“My dear boy, that’s rather nice of you, but you know perfectly well. I asked you to meet this child.” Here she gave Anthea’s arm a squeeze. “Absalom insisted, and I had to. Now you know why I had to.”
“I haven’t thought much about that part of it—lately.”
“N-no, perhaps not, but there it is. Now you’re in love with each other—any fool can see that—and I’m responsible. Anthea, dear, I mustn’t get worked up over this—it isn’t good for me—but if either of you could say something— anything ...”

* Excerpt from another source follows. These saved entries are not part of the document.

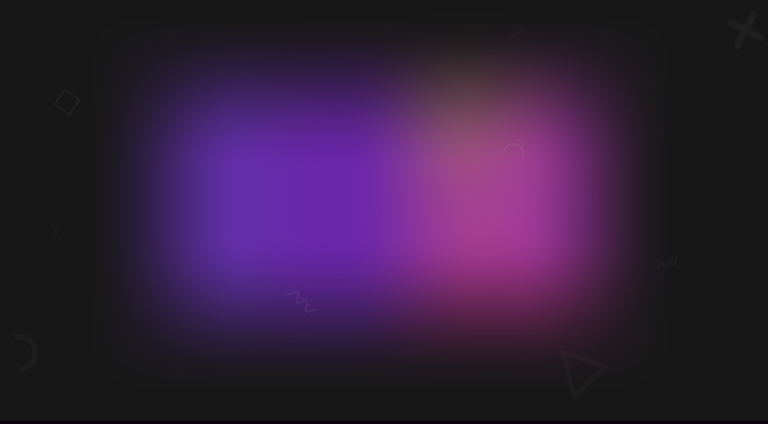
A Shadertoy shader for this background:

```glsl
// Blurred violet and magenta glow on charcoal, with faint scattered line shapes.

const vec3 CHARCOAL = vec3(0.092, 0.092, 0.094);
const vec3 BASE_LINE = vec3(0.055, 0.02, 0.06);
const vec3 INDIGO = vec3(0.385, 0.185, 0.66);
const vec3 VIOLET = vec3(0.415, 0.15, 0.67);
const vec3 MAGENTA = vec3(0.65, 0.23, 0.59);
const vec3 ORCHID = vec3(0.61, 0.20, 0.63);
const vec3 ROSE = vec3(0.61, 0.17, 0.47);
const vec3 TAN = vec3(0.60, 0.41, 0.42);

vec2 rotate(vec2 p, float a) {
    float c = cos(a), s = sin(a);
    return vec2(c * p.x + s * p.y, c * p.y - s * p.x);
}

// Coverage of a rectangle whose edges fade over +-blur.
float softBox(vec2 p, vec2 low, vec2 high, float blur) {
    vec2 rise = smoothstep(low - blur, low + blur, p);
    vec2 fall = 1.0 - smoothstep(high - blur, high + blur, p);
    return rise.x * rise.y * fall.x * fall.y;
}

// Distance functions
float segment(vec2 p, vec2 a, vec2 b) {
    vec2 d = b - a;
    return length(p - a - d * clamp(dot(p - a, d) / dot(d, d), 0.0, 1.0));
}

float cross2(vec2 p, float size) {
    p = abs(p);
    return min(length(vec2(max(p.x - size, 0.0), p.y)),
               length(vec2(p.x, max(p.y - size, 0.0))));
}

float squareOutline(vec2 p, float size) {
    vec2 q = abs(p) - size;
    return abs(length(max(q, 0.0)) + min(max(q.x, q.y), 0.0));
}

// Half ring, open towards negative y.
float halfRing(vec2 p, float radius) {
    float ends = length(vec2(abs(p.x) - radius, p.y));
    return p.y > 0.0 ? abs(length(p) - radius) : ends;
}

float triangleOutline(vec2 p, vec2 a, vec2 b, vec2 c) {
    return min(segment(p, a, b), min(segment(p, b, c), segment(p, c, a)));
}

float squiggle(vec2 p, float halfLength, float height, float waves) {
    float k = 3.14159 * waves / halfLength;
    float x = clamp(p.x, -halfLength, halfLength);
    float slope = height * k * cos(k * x);
    return length(vec2(p.x - x, (p.y - height * sin(k * x)) / sqrt(1.0 + slope * slope)));
}

float stroke(float d, float halfWidth, float pixel) {
    return 1.0 - smoothstep(halfWidth - pixel, halfWidth + pixel, d);
}

// Colour field, revealed through a blurred rectangle
vec3 glow(vec2 p) {
    vec3 left = mix(INDIGO, VIOLET, smoothstep(0.5, 0.8, p.x));
    vec3 right = mix(MAGENTA, ORCHID, smoothstep(1.14, 1.4, p.x));
    right = mix(right, ROSE, 1.0 - smoothstep(0.18, 0.48, p.y));
    vec2 warm = (p - vec2(1.03, 0.83)) / vec2(0.21, 0.24);
    right = mix(right, TAN, 0.95 * exp(-dot(warm, warm)));
    vec3 tint = mix(left, right, smoothstep(0.80, 1.13, p.x));
    float cover = softBox(p, vec2(0.39, 0.26), vec2(1.405, 0.782), 0.19);
    return mix(CHARCOAL, tint, cover);
}

// Faint line shapes, as an opacity
float ornaments(vec2 p, float pixel) {
    float thin = 0.0022;
    float ink = 0.045 * stroke(cross2(rotate(p - vec2(1.759, 0.929), 1.1), 0.041), 0.008, pixel);
    ink += 0.055 * stroke(squareOutline(rotate(p - vec2(0.158, 0.759), 0.95), 0.021), thin, pixel);
    ink += 0.035 * stroke(cross2(rotate(p - vec2(0.132, 0.454), 0.5), 0.008), thin, pixel);
    ink += 0.035 * stroke(halfRing(rotate(p - vec2(0.045, 0.168), -1.4), 0.038), 0.006, pixel);
    ink += 0.03 * stroke(triangleOutline(p, vec2(1.327, 0.170), vec2(1.428, 0.136),
                                         vec2(1.354, 0.066)), 0.006, pixel);
    ink += 0.09 * stroke(halfRing(rotate(p - vec2(1.211, 0.638), -0.1), 0.023), thin, pixel);
    ink += 0.08 * stroke(squiggle(rotate(p - vec2(0.712, 0.288), -0.75), 0.038, 0.009, 2.5), thin, pixel);
    ink += 0.045 * stroke(squiggle(rotate(p - vec2(1.574, 0.378), 0.25), 0.025, 0.006, 2.5), thin, pixel);
    ink += 0.03 * stroke(segment(p, vec2(1.200, 0.909), vec2(1.236, 0.931)), thin, pixel);
    return ink;
}

void mainImage(out vec4 fragColor, in vec2 fragCoord) {
    vec2 p = fragCoord / iResolution.y;
    float pixel = 0.75 / iResolution.y;
    vec3 color = mix(glow(p), vec3(0.75), ornaments(p, pixel));
    color = mix(BASE_LINE, color, smoothstep(0.008 - pixel, 0.008 + pixel, p.y));
    fragColor = vec4(color, 1.0);
}
```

The two looked at each other in wonder. The shining fact was that in spite of all their hopelessness they would not have it otherwise. Such was the depth of what they felt that it was impossible to imagine their not having met. Mrs. Baxter watched them hungrily, twisting her ringed fingers till the diamonds burrowed little purple pits in her flesh.
“Absalom simply gave me instructions,” she went on, “and I was afraid to disobey. You, Hector, you’re too young to have any idea of what he’s done for me. You know the facts, and that’s all. For the rest of it, you just know me as a good many hundreds of others do. But you don’t know what it means to be afraid of death !”
“You want me to say that in spite of the way it was brought about, and your motives in doing it, and what we’re up against now—I’m glad it happened?”
“Could you?” she breathed.
He stood looking down at this frightened woman. In that moment it struck him that her exquisite dress, her diamonds her perfect coiffure, her social popularity, her wealth—all this was tinsel. In comparison, he felt prodigiously rich. She. was but a lonely soul, afraid of death, and he yielded to an unspeakable pity. How would she take the whole truth?
He bent over, and kissed her. “I’m glad,” he said.
She gave a little cry and covered her face. Tears gushed out, glistening on the diamonds. She struggled with herself, dabbed her eyes with a shred of lace, and lay back as though exhausted. Presently she gave them a misty smile.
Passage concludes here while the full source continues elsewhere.